Andy Shaw, VP and Managing Director, Australasia, Baker Hughes (Page 2 of 4) 22 Oct 2014

What do you think are the major challenges the oil and gas sector has yet to face in the short and long-term?

For me the greatest challenge and greatest opportunity revolves around Human Capital. Building the experience required to deal with more and more reservoir complexity, where we can no longer support time served as a measure of ability, and where we must rely on the competency of those executing is key to how the sector evolves, and the sustainability of the industry.

Where do you see Australia heading in resources?

Over the next 3-5 years Australia’s resource base, in parallel with the rest of the world, will continue to expand resource plays into that unconventional space – into the rocks that when I was in school we called source or cap rock, and now a reservoir.

What do you believe separates high performing companies from their less successful counterparts?

Two factors.

  1. Adaptability. Accepting change as a normal state and using it as a catalyst for growth rather than a crisis.

  2. 2) Diversity – where our work force is diverse, both from a gender and culture perspective, business strength is measurably better.

How important is research and technology development for service companies in today's industry?

Research and development into innovative and creative technologies has become both the life blood and the domain of successful service companies – it is the source of value creation, and how we help our customer’s meet production and recovery goals.

For more than 100 years we have been pushing the boundaries of what was thought possible in Well Technology, and we continually redefine the technical limits in this sector, as it is at the heart of our customers’ primary interface with and access to the reservoir. We are pursuing growth opportunities in the broad area of production, building on our leadership position in artificial lift and chemicals.

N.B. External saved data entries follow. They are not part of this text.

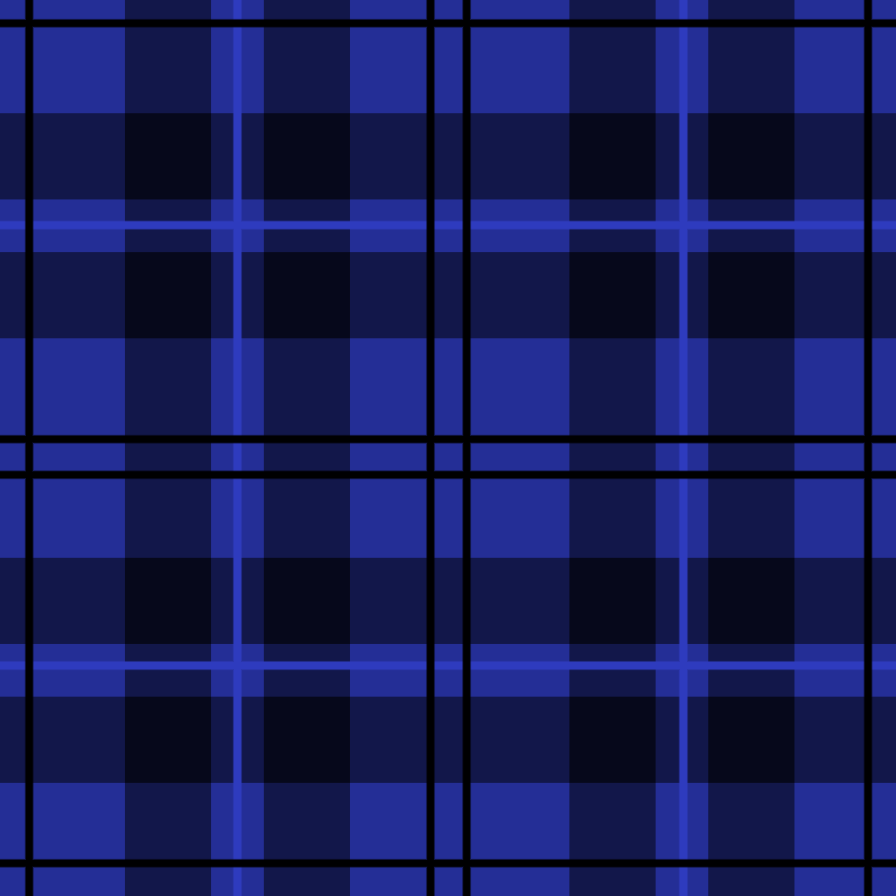
This pattern is drawn by a Shadertoy shader. Its source:

```glsl
// Blue tartan: paired dark bands with thin bright and black stripes, two setts each way.

const float PITCH = 0.4961;

// Coverage of a shape from its signed distance, softened over the given width
float cover(float dist, float soft) {
    return 1.0 - smoothstep(-soft, soft, dist);
}

// Yarn along one axis: x = dark band, y = bright stripe, z = black stripe.
// Stripe offsets hold (left black, bright, right black) and drift between setts.
vec3 sett(float pos, float center, vec3 firstOffsets, vec3 secondOffsets, float px) {
    float s = (pos - center) / PITCH + 0.5;
    float local = (fract(s) - 0.5) * PITCH;
    vec3 offsets = mix(firstOffsets, secondOffsets, clamp(floor(s), 0.0, 1.0));
    vec3 d = abs(local - offsets);

    float soft = max(px, 0.0014);
    float band = cover(abs(abs(local) - 0.0775) - 0.0481, 0.6 * px);
    float bright = cover(d.y - 0.0046, soft);
    float black = cover(min(d.x, d.z) - 0.0044, soft);
    return vec3(band, bright, black);
}

void mainImage(out vec4 fragColor, in vec2 fragCoord) {
    vec2 uv = fragCoord / iResolution.xy;
    vec2 px = 1.0 / iResolution.xy;

    vec3 warp = sett(uv.x, 0.2650, vec3(-0.2324, 0.0, 0.2155),
                     vec3(-0.2403, 0.0016, 0.2077), px.x);
    vec3 weft = sett(uv.y, 0.2519, vec3(-0.2154, 0.0053, 0.2182),
                     vec3(-0.2382, 0.0007, 0.2260), px.y);

    // Bands darken the ground, and darken it further where they cross
    float shade = 1.0 - 0.505 * (warp.x + weft.x) + 0.19 * warp.x * weft.x;
    vec3 color = vec3(0.141, 0.18, 0.588) * shade;

    // Bright stripes lie over the bands, black stripes over everything
    color = mix(color, vec3(0.182, 0.232, 0.745), max(warp.y, weft.y));
    color = mix(color, vec3(0.0, 0.0, 0.004), max(warp.z, weft.z));

    fragColor = vec4(color, 1.0);
}
```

Many of our customers’ challenges in production require a multi-disciplinary approach which has enormous potential for applying Baker Hughes’ diverse technology portfolio.

What is the most significant technological advancement you have experienced in your career to date?

I’d like to pick two technologies to highlight. First, for me, as a wireline engineer, the technology advances that have occurred in our formation sampling and testing capability have been extraordinary. From 26 years ago when taking a few 10 cc pressure tests, and perhaps one sample, on wireline, was a challenge, compared to today when irrespective of conveyance method – either wireline or in a drill string – we are able to take tests and samples to provide estimates for production capability, fluid type and composition, fluid-phase behaviour, production-facility design, and flow assurance. Today we can get a complete description of reservoir fluid type and its behaviour and capture the necessary reservoir fluid sample required for detailed pressure, volume, and temperature analysis.

The Baker Hughes name comes from the inventor of the roller cutter drill bit, Howard Hughes senior, who more than a hundred years ago (in 1909) pioneered our product development. Last year I was amazed to see an innovative and new drilling technology hitting the market in the form of our Kymera hybrid drill bit. It combines roller cones and PDC fixed cutters into a single, patented design that essentially drills much faster in the most complex applications. With the rock-crushing strength and stability of roller cones and the cutting superiority and continuous shearing action of diamond bits, the drill bit survives highly interbedded formations with performance consistency. We’ve been using the Kymera bits here in Australia and seeing great performance.

What technology will provide the next step change—in your opinion?

There really is no one technology that will provide a step change – I could list 20 – but I'll pick one example.

We are just introducing an electrical submersible pumping, or ESP, system that passes through tight radius curves to improve production - designed to pass through the bend section in deviated and horizontal wells. This industry-first technology will allow users to improve production because you can install the ESP system deeper in the wellbore, closer to the producing zone.

 The FLEXlift Curve tight-radius system allows an ESP to pass through buildup rates of 15° per 100 ft. (Click here for an enlarged image)